The state rested its case Friday after a visibly shaken and tearful Hannah took the stand to speak about her life since the incident.
Monday, criminal defense attorney Miriam Thompson made motions to dismiss the three charges Hutton had been fighting in front of a jury. Nobles denied the motion on the assault on Hannah’s genital area, but allowed the others.
Thompson said prosecutors had not met the burden of proof on the charges of kidnapping and attempted murder. Reading aloud from the state’s indictment, she said Hutton never unlawfully confined Hannah in his home for the purpose of “terrorizing” her.
She cited the testimony of Hannah’s friend, Claudene Williams, who witnessed the beating. Williams said on the stand that Hannah and Hutton entered Hutton’s home together from the backyard before the assault began.
“There was no evidence that she was removed from the area,” Thompson said, noting Williams said Hannah also was able to flee the house through an unlocked door during the incident. “There is no testimony of things being thrown around, of furniture being thrown around, no phone calls to 911…It doesn’t show evidence of terrorizing. I’m sure it wasn’t a good situation but we don’t know what was going on inside that house.”
“Clearly we have confinement here,” District Attorney Ben David argued. “Claudene Williams clearly said this defendant closed the door behind him.

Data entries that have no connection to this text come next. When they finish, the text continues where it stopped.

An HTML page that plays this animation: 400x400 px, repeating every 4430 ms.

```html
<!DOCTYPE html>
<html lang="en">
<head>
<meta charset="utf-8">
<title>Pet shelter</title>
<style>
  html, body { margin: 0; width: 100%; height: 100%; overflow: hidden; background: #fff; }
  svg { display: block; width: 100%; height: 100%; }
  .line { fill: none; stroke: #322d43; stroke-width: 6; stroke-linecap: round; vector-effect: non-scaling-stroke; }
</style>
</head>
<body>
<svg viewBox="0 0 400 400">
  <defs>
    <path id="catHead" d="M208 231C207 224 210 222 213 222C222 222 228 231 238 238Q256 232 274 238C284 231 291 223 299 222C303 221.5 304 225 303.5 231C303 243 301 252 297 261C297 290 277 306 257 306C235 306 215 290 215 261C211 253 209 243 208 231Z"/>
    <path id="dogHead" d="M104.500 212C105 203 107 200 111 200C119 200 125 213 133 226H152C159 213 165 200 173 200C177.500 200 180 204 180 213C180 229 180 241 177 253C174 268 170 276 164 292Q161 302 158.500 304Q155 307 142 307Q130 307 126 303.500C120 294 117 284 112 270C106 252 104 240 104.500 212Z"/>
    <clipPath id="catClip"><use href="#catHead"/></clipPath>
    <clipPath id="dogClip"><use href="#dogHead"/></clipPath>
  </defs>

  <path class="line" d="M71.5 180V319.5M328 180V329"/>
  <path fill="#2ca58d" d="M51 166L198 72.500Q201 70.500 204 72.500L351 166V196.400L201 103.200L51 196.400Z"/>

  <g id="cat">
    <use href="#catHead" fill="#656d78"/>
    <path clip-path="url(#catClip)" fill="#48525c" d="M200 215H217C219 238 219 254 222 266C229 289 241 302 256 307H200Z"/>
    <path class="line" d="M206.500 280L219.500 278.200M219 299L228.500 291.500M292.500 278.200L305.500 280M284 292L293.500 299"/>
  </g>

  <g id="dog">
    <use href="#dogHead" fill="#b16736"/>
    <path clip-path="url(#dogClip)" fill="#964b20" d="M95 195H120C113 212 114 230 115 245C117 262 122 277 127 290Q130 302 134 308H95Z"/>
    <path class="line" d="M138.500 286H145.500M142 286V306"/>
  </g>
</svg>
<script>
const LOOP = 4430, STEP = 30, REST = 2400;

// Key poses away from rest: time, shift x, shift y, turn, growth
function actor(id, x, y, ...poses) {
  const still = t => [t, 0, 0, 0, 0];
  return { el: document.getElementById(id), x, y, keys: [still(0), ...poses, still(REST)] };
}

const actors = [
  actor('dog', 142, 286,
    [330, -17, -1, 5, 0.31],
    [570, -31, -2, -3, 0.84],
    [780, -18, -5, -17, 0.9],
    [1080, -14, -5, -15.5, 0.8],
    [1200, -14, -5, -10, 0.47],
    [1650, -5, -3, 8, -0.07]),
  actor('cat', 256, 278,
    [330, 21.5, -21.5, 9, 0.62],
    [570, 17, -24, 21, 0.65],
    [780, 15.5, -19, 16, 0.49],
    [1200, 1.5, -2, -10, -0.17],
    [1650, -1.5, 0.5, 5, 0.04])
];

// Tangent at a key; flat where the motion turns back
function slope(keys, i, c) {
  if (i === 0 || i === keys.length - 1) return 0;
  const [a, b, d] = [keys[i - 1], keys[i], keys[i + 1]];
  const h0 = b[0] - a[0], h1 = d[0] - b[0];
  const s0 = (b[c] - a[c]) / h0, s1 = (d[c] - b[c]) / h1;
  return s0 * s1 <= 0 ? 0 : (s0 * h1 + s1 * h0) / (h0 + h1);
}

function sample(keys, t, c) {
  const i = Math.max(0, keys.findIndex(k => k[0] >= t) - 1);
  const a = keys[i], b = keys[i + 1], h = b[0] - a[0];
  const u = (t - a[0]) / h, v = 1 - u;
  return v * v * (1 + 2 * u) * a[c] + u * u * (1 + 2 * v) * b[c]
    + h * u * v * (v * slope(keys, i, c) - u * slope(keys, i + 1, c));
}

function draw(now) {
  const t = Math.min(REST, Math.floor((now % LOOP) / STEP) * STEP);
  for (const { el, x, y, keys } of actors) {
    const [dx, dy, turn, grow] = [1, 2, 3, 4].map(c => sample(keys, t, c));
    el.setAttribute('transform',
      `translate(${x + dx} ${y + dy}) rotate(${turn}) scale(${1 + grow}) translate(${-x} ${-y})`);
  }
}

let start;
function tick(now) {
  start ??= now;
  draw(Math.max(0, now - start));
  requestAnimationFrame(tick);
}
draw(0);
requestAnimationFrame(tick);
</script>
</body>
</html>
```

He locked it…[Hannah] could be heard screaming the whole time. There was blood splatter on…the walls. If that’s not terror, I don’t know what is.”
The defense further maintained there was insufficient evidence to support the state’s attempted murder charge. According to the jury instruction on that charge, Thompson said the prosecution had to show that the defendant intended to commit the crime and, beyond that, his actions during the crime were “calculated and designed” to kill Hannah but “fell short of the completed offense.”
“The evidence presented is that Michael Hutton had his hands on Hannah Connaway’s neck to keep her quiet. And when she got quieter…he got off of her. Nobody pulled him off of her and he wasn’t stopped by anyone except himself,” Thompson said. “What he did was wrong. He beat her up and said mean things to her. But he got off of her.”
Williams testified that while he was choking Hannah, Hutton told her to shut her friend up or he would “permanently put her to sleep.”
David scoffed at Thompson’s argument that Hutton showed restraint in his attack.
“Let’s just ask a simple question: Is Hannah Connaway alive today because of the mercy of this defendant or because of the skill of Dr. Alsina?” David said.
George Alsina, a New Hanover Regional Medical Center neurosurgeon, performed the emergency surgery required to relieve critical pressure and swelling in Hannah’s brain. Alsina testified Friday that when he saw Hannah in the early morning hours of May 24, 2014, she was in a life-or-death situation that required immediate action.
“If you’re doing all of these things with your bare hands, what else can you infer but an intent to kill?” David asked, adding that Hutton appeared from the onset to show “no remorse” about his assault on Connaway.
Hutton–who Thompson said at the start of the trial would take the stand in his own defense–did not make any statements in the courtroom.
But Nobles did acknowledge the emotional suffering of both families involved.
“This is the greatest tragedy that can happen to a parent…I’d much rather leave the decision up to a jury and stay out of it, but I also must follow the law as I believe it is written,” Nobles noted.
David said he was not “happy with the legal ruling” but added that his office would strengthen its resolve to prosecute such domestic violence cases moving forward. The state cannot appeal an adverse ruling such as the one made in Hutton’s trial.
“Whenever this defendant gets out of jail, Hannah has a life sentence,” he said.
Saying “justice was not served,” Shawn Connaway told reporters after the sentencing that he and his family “look forward to a closing” of a difficult chapter in their lives.
Hilary Snow is a reporter at Port City Daily. Reach her at email@example.com.